WHAT IS NEEDED
All of the lines below should be output exactly as shown.

------ RECORDS FOR THIS TASK ------

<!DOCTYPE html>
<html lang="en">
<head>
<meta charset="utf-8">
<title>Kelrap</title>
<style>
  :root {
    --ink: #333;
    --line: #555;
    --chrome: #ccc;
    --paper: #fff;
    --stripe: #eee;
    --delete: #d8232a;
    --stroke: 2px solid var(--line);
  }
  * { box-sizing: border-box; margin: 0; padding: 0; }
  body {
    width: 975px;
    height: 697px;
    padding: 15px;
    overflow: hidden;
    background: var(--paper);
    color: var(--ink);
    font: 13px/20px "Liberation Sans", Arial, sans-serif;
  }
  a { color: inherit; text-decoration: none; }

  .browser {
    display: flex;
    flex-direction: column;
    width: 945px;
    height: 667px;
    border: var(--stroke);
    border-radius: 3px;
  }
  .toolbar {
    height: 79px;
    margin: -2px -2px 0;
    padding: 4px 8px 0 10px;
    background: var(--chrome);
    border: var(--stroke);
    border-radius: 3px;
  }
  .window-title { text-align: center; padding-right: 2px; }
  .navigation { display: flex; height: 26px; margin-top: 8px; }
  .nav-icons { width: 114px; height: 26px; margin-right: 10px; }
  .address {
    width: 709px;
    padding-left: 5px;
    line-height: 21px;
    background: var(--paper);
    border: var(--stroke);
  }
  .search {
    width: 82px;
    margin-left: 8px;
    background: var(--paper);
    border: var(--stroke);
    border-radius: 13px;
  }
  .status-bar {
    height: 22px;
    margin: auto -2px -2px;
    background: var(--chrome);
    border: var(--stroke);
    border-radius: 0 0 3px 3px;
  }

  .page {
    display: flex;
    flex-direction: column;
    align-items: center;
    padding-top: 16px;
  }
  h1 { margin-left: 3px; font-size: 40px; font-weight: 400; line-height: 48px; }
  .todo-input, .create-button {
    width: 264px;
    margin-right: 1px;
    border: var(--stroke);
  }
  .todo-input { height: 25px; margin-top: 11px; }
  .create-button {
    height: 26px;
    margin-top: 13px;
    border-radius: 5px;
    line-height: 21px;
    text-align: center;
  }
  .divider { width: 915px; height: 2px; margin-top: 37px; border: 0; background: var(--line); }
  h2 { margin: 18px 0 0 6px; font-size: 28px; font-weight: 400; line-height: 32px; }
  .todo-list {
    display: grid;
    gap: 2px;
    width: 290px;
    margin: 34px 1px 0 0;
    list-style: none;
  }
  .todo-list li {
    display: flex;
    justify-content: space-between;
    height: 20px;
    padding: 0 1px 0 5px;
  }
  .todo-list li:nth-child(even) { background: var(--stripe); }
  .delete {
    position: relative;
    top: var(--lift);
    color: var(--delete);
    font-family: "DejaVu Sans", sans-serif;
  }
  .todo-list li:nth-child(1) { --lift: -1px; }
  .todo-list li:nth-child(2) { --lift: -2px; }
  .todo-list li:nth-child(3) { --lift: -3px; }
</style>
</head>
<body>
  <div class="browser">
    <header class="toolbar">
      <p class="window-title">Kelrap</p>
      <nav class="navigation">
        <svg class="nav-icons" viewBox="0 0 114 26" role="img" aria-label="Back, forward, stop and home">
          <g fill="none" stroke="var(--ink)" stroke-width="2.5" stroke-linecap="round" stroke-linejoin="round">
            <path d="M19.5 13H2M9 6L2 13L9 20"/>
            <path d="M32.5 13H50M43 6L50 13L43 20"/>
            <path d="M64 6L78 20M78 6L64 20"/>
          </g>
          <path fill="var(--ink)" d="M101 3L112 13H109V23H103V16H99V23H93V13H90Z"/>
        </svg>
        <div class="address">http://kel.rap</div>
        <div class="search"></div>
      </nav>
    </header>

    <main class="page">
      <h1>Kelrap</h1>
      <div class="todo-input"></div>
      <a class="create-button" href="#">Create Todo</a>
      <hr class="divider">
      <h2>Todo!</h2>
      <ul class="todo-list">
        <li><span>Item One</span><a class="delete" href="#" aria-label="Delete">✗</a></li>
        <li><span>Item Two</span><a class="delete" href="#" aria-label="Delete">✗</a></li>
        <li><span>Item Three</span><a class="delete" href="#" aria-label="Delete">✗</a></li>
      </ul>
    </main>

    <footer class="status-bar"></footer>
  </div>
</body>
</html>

------

WRITTEN ANSWER
<!DOCTYPE html>
<html lang="en">
<head>
<meta charset="utf-8">
<title>Kelrap</title>
<style>
  :root {
    --ink: #333;
    --line: #555;
    --chrome: #ccc;
    --paper: #fff;
    --stripe: #eee;
    --delete: #d8232a;
    --stroke: 2px solid var(--line);
  }
  * { box-sizing: border-box; margin: 0; padding: 0; }
  body {
    width: 975px;
    height: 697px;
    padding: 15px;
    overflow: hidden;
    background: var(--paper);
    color: var(--ink);
    font: 13px/20px "Liberation Sans", Arial, sans-serif;
  }
  a { color: inherit; text-decoration: none; }

  .browser {
    display: flex;
    flex-direction: column;
    width: 945px;
    height: 667px;
    border: var(--stroke);
    border-radius: 3px;
  }
  .toolbar {
    height: 79px;
    margin: -2px -2px 0;
    padding: 4px 8px 0 10px;
    background: var(--chrome);
    border: var(--stroke);
    border-radius: 3px;
  }
  .window-title { text-align: center; padding-right: 2px; }
  .navigation { display: flex; height: 26px; margin-top: 8px; }
  .nav-icons { width: 114px; height: 26px; margin-right: 10px; }
  .address {
    width: 709px;
    padding-left: 5px;
    line-height: 21px;
    background: var(--paper);
    border: var(--stroke);
  }
  .search {
    width: 82px;
    margin-left: 8px;
    background: var(--paper);
    border: var(--stroke);
    border-radius: 13px;
  }
  .status-bar {
    height: 22px;
    margin: auto -2px -2px;
    background: var(--chrome);
    border: var(--stroke);
    border-radius: 0 0 3px 3px;
  }

  .page {
    display: flex;
    flex-direction: column;
    align-items: center;
    padding-top: 16px;
  }
  h1 { margin-left: 3px; font-size: 40px; font-weight: 400; line-height: 48px; }
  .todo-input, .create-button {
    width: 264px;
    margin-right: 1px;
    border: var(--stroke);
  }
  .todo-input { height: 25px; margin-top: 11px; }
  .create-button {
    height: 26px;
    margin-top: 13px;
    border-radius: 5px;
    line-height: 21px;
    text-align: center;
  }
  .divider { width: 915px; height: 2px; margin-top: 37px; border: 0; background: var(--line); }
  h2 { margin: 18px 0 0 6px; font-size: 28px; font-weight: 400; line-height: 32px; }
  .todo-list {
    display: grid;
    gap: 2px;
    width: 290px;
    margin: 34px 1px 0 0;
    list-style: none;
  }
  .todo-list li {
    display: flex;
    justify-content: space-between;
    height: 20px;
    padding: 0 1px 0 5px;
  }
  .todo-list li:nth-child(even) { background: var(--stripe); }
  .delete {
    position: relative;
    top: var(--lift);
    color: var(--delete);
    font-family: "DejaVu Sans", sans-serif;
  }
  .todo-list li:nth-child(1) { --lift: -1px; }
  .todo-list li:nth-child(2) { --lift: -2px; }
  .todo-list li:nth-child(3) { --lift: -3px; }
</style>
</head>
<body>
  <div class="browser">
    <header class="toolbar">
      <p class="window-title">Kelrap</p>
      <nav class="navigation">
        <svg class="nav-icons" viewBox="0 0 114 26" role="img" aria-label="Back, forward, stop and home">
          <g fill="none" stroke="var(--ink)" stroke-width="2.5" stroke-linecap="round" stroke-linejoin="round">
            <path d="M19.5 13H2M9 6L2 13L9 20"/>
            <path d="M32.5 13H50M43 6L50 13L43 20"/>
            <path d="M64 6L78 20M78 6L64 20"/>
          </g>
          <path fill="var(--ink)" d="M101 3L112 13H109V23H103V16H99V23H93V13H90Z"/>
        </svg>
        <div class="address">http://kel.rap</div>
        <div class="search"></div>
      </nav>
    </header>

    <main class="page">
      <h1>Kelrap</h1>
      <div class="todo-input"></div>
      <a class="create-button" href="#">Create Todo</a>
      <hr class="divider">
      <h2>Todo!</h2>
      <ul class="todo-list">
        <li><span>Item One</span><a class="delete" href="#" aria-label="Delete">✗</a></li>
        <li><span>Item Two</span><a class="delete" href="#" aria-label="Delete">✗</a></li>
        <li><span>Item Three</span><a class="delete" href="#" aria-label="Delete">✗</a></li>
      </ul>
    </main>

    <footer class="status-bar"></footer>
  </div>
</body>
</html>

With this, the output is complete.